Roughly half of these 21 short, colloquial essays deal with Feynman's firsthand investigaton of the Challenger space-shuttle disaster. He casts himself in the role of intrepid detective, and the first-person singular pronoun keeps intruding on the worthwhile things he has to say about flight safety and lack of communication within NASA. An appendix offers his chilling technical observations on the shuttle's reliability or lack of it. The remaining pieces are mostly a blur of international conferences, purveying slight anecdotes. But two essays touch genuine depths of feeling: his tribute to his father, who taught him to cultivate a sense of wonder, and his account of his love affair with his first wife (who died). In this posthumous miscellany, theoretical physicist Feynman displays only sporadically the adventurousness that captivated readers of Surely You're Joking, Mr. Feynman. (October)
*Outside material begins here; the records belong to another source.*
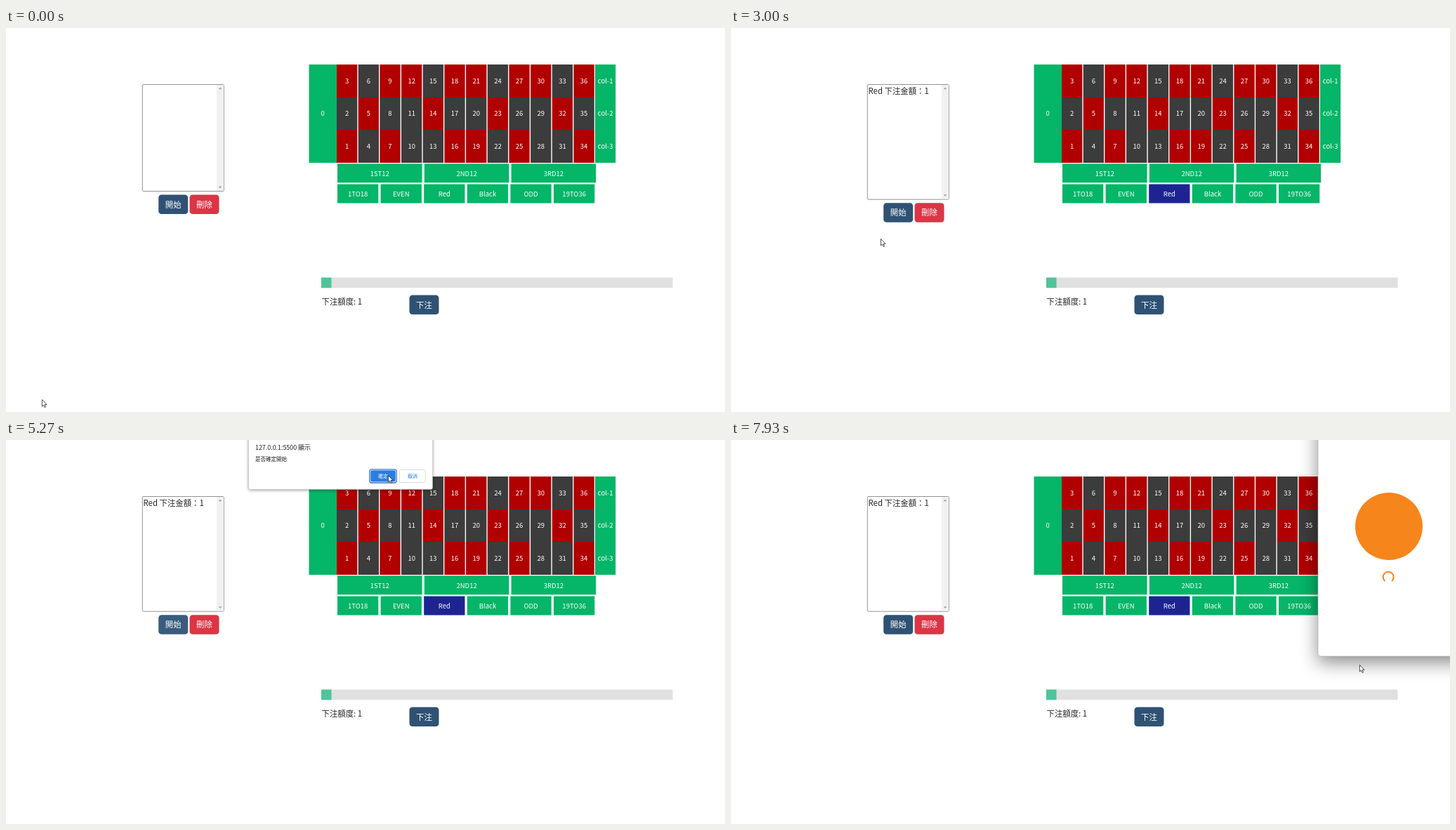
These frames come from a looping animation (1024 px wide and 547 px high, 8 s). An HTML page:

```html
<!DOCTYPE html>
<html lang="zh-Hant">
<head>
<meta charset="utf-8">
<style>
html, body { margin: 0; height: 100%; overflow: hidden; background: #fff; }
svg { display: block; width: 1024px; height: 547px; font-family: "Noto Sans CJK TC", "Noto Sans CJK JP", "Noto Sans CJK", sans-serif; }
</style>
</head>
<body>
<svg id="stage" viewBox="0 0 1024 547"></svg>
<script>
const stage = document.getElementById('stage');
const GREEN = '#05b568', RED = '#b00000', BLACK = '#3c3c3c', NAVY = '#2f5274', INK = '#212529';
const LIT = { [GREEN]: '#05c172', [RED]: '#bd1414', [BLACK]: '#4a4a4a' };

function add(parent, tag, attrs, content) {
  const el = document.createElementNS('http://www.w3.org/2000/svg', tag);
  for (const name in attrs) el.setAttribute(name, attrs[name]);
  if (content !== undefined) el.textContent = content;
  return parent.appendChild(el);
}
const rect = (parent, x, y, width, height, fill, more) =>
  add(parent, 'rect', { x, y, width, height, fill, ...more });
// y is the vertical middle of the glyphs
const text = (parent, x, y, size, fill, content, more) =>
  add(parent, 'text', { x, y: y + size * 0.367, 'font-size': size, fill, ...more }, content);
const CENTERED = { 'text-anchor': 'middle' }, LIGHT = { 'font-weight': 300 };
const show = (el, visible) => el.setAttribute('display', visible ? 'inline' : 'none');
const contains = (box, [x, y]) => x >= box.x && x < box.x + box.w && y >= box.y && y < box.y + box.h;

// Betting table
const cells = [];
function cell(x, y, w, h, fill, label, labelShift = 0) {
  const el = rect(stage, x, y, w, h, fill);
  text(stage, x + w / 2, y + h / 2 + labelShift, 9.5, '#fff', label, { ...CENTERED, 'font-weight': 500 });
  cells.push({ x, y, w, h, el, fill, label });
}
// Odd numbers are red in the first ten of every eighteen, even ones in the rest
const isRed = n => (n % 18 >= 1 && n % 18 <= 10) === (n % 2 === 1);
const rowTop = row => Math.round(52 + row * 140 / 3);
cell(431.5, 52, 39.5, 140, GREEN, '0');
for (let row = 0; row < 3; row++) {
  const y = rowTop(row), h = rowTop(row + 1) - y;
  for (let col = 0; col < 12; col++) {
    const n = col * 3 + 3 - row;
    cell(471 + col * 30.68, y, 29.3, h, isRed(n) ? RED : BLACK, n);
  }
  cell(839, y, 29.2, h, GREEN, 'col-' + (row + 1));
}
['1ST12', '2ND12', '3RD12'].forEach((label, i) => cell(472 + i * 123.8, 193.3, 120.6, 27, GREEN, label, 1));
['1TO18', 'EVEN', 'Red', 'Black', 'ODD', '19TO36'].forEach((label, i) =>
  cell(472 + i * 61.6, 222.5, 58.3, 27, GREEN, label, 1));

// Bet list with its scrollbar
const list = rect(stage, 194.3, 80.5, 116, 152, '#fff', { rx: 1.5, stroke: '#767676', 'stroke-width': 0.8 });
const scrollbar = rect(stage, 300, 81, 10, 151, '#f1f1f1');
add(stage, 'path', { d: 'M302.7 87.2h4.6l-2.3-2.8z', fill: '#a3a3a3' });
const downArrow = add(stage, 'path', { d: 'M302.7 225.6h4.6l-2.3 2.8z', fill: '#a3a3a3' });
const betRow = text(stage, 195.5, 89.8, 11.4, INK, 'Red 下注金額：1', LIGHT);

function button(parent, x, y, fill, label) {
  const el = rect(parent, x, y, 42, 27.6, fill, { rx: 4.3 });
  text(parent, x + 21, y + 14, 11.4, '#fff', label, { ...CENTERED, ...LIGHT });
  return { x, y, w: 42, h: 27.6, el };
}
const actions = add(stage, 'g');
const startButton = button(actions, 217.2, 237.5, NAVY, '開始');
button(actions, 261.5, 237.5, '#dc3545', '刪除');

// Stake slider
rect(stage, 449, 355.5, 500.5, 14.7, '#e0e0e0');
rect(stage, 449, 355.5, 14.5, 14.7, '#4fc49a');
text(stage, 449.5, 389.7, 11.4, INK, '下注額度: 1', LIGHT);
const betButton = button(stage, 574.5, 380.5, NAVY, '下注');

// Confirmation dialog
const dialog = add(stage, 'g', { style: 'filter:drop-shadow(0 1px 2px rgba(0,0,0,.4))' });
rect(dialog, 345.5, -8, 262, 78.3, '#fff', { rx: 2.5, stroke: '#c4c4c4', 'stroke-width': 0.6 });
text(dialog, 355, 11, 8.9, '#202124', '127.0.0.1:5500 顯示', LIGHT);
text(dialog, 355, 27.3, 7.5, '#202124', '是否確定開始', LIGHT);
rect(dialog, 517.8, 41.8, 38.4, 19.2, '#fff', { rx: 3, stroke: '#3b78c9', 'stroke-width': 1.3 });
const okButton = rect(dialog, 519.2, 43.2, 35.6, 16.4, '#1a73e8', { rx: 2 });
text(dialog, 537, 51.6, 7, '#fff', '確定', CENTERED);
rect(dialog, 560.5, 42.5, 37, 18, '#fff', { rx: 2.5, stroke: '#dadce0' });
text(dialog, 579, 51.6, 7, '#1a73e8', '取消', CENTERED);

// Wallet popup
const popup = add(stage, 'g');
rect(popup, 836, -40, 240, 348, '#fff', {
  rx: 4, stroke: '#aaa', 'stroke-width': 0.6, style: 'filter:drop-shadow(0 9px 13px rgba(0,0,0,.45))'
});
add(popup, 'circle', { cx: 937, cy: 123, r: 48, fill: '#f6851b' });
const spinner = add(popup, 'circle', {
  cx: 936.2, cy: 195.2, r: 7.5, fill: 'none', stroke: '#f6851b', 'stroke-width': 2,
  pathLength: 360, 'stroke-dasharray': '280 80'
});

// Pointers, both with the hot spot at 0,0
const outline = { fill: '#fff', stroke: '#222', 'stroke-width': 0.8, 'stroke-linejoin': 'round' };
const arrow = add(stage, 'path', { d: 'M.4 .4V10L2.5 8 4.1 11.5 5.6 10.9 4.1 7.4H7Z', ...outline });
const hand = add(stage, 'path', {
  d: 'M-1 1Q0-.8 1 1V5Q2 4.2 3 5.2 4 4.6 4.8 5.6 6.2 5.2 6.4 7V10L5.3 13.5H-.4L-3.6 8.8Q-3.6 7-2 7.8L-1 9Z', ...outline
});

// Eased pointer moves: first step, last step, destination, optional bend towards a point
const STEP = 200 / 3, STEPS = 120;
const moves = [
  { from: 0, to: 2, end: [19, 551] },
  { from: 5, to: 5, end: [192, 410] },
  { from: 5, to: 7, end: [304, 264] },
  { from: 9, to: 22, end: [634, 217], bend: [560, 130] },
  { from: 22, to: 26, end: [628, 236] },
  { from: 31, to: 37, end: [597, 400], bend: [300, 340] },
  { from: 41, to: 45, end: [213, 300] },
  { from: 45, to: 50, end: [237, 261] },
  { from: 60, to: 63, end: [463, 83] },
  { from: 63, to: 73, end: [544, 50] },
  { from: 81, to: 93, end: [796, 243] },
  { from: 93, to: 98, end: [724, 262] },
  { from: 98, to: 105, end: [874, 323] },
  { from: 105, to: 119, end: [895, 320] }
];
function pointerAt(step) {
  let point = [51, 529];
  for (const { from, to, end, bend } of moves) {
    if (step < from) break;
    const t = step >= to ? 1 : (step - from) / (to - from), k = t * t * (3 - 2 * t);
    point = point.map((start, axis) => {
      const via = bend ? bend[axis] : (start + end[axis]) / 2;
      return (1 - k) ** 2 * start + 2 * k * (1 - k) * via + k * k * end[axis];
    });
  }
  return point;
}

function render(step) {
  const point = pointerAt(step), before = pointerAt(step - 1);
  const picked = step >= 31, placed = step >= 41;
  const modal = step >= 55 && step < 81, popupOpen = step >= 98;
  const shift = placed ? 11.7 : 0;

  for (const c of cells) {
    const hover = !modal && contains(c, point) && contains(c, before);
    const fill = picked && c.label === 'Red' ? '#1d2492' : hover ? LIT[c.fill] : c.fill;
    c.el.setAttribute('fill', fill);
  }

  list.setAttribute('height', 152 + shift);
  scrollbar.setAttribute('height', 151 + shift);
  for (const el of [downArrow, actions]) el.setAttribute('transform', `translate(0 ${shift})`);
  show(betRow, placed);

  const onStart = modal || contains({ ...startButton, y: startButton.y + shift }, point);
  const onBet = contains(betButton, point);
  startButton.el.setAttribute('fill', onStart ? '#3a5b7c' : NAVY);
  betButton.el.setAttribute('fill', onBet ? '#3a5b7c' : NAVY);

  show(dialog, modal);
  dialog.setAttribute('opacity', Math.min(1, (step - 54) / 4));
  okButton.setAttribute('fill', step >= 68 ? '#2b7de1' : '#1a73e8');

  show(popup, popupOpen);
  spinner.setAttribute('transform', `rotate(${130 + (step - 119) * 24} 936.2 195.2)`);

  const useHand = modal ? point[1] > 70 : onStart || onBet;
  for (const el of [arrow, hand]) el.setAttribute('transform', `translate(${point})`);
  show(hand, useHand);
  show(arrow, !useHand);
}

const began = performance.now();
function tick() {
  const time = (performance.now() - began) % 8000;
  render(Math.min(STEPS - 1, Math.floor((time + 5) / STEP)));
  requestAnimationFrame(tick);
}
tick();
</script>
</body>
</html>
```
Following the success of the late Nobel laureate's first commercial book, Surely You're Joking, Mr. Feynman (1984), this second was perhaps an inevitability. The book has problems, but it is worthwhile nonetheless. In general, the new anecdotes lack the wit, novelty, and outrageousness of those in the earlier work. The book's second half is the high point; it is topical, entertaining, and illuminating, and telells of Feynman's work on the Rogers Commission, which investigated the Challenger space shuttle disaster. Readers who bypass the first part, which is rife with unconnected tales, will be happy to find this in their libraries. Gregg Sapp, Idaho State Univ. Lib., Boise
"Feynman's voice echoes raw and direct through these pages." -- James Gleick - The New York Times Book Review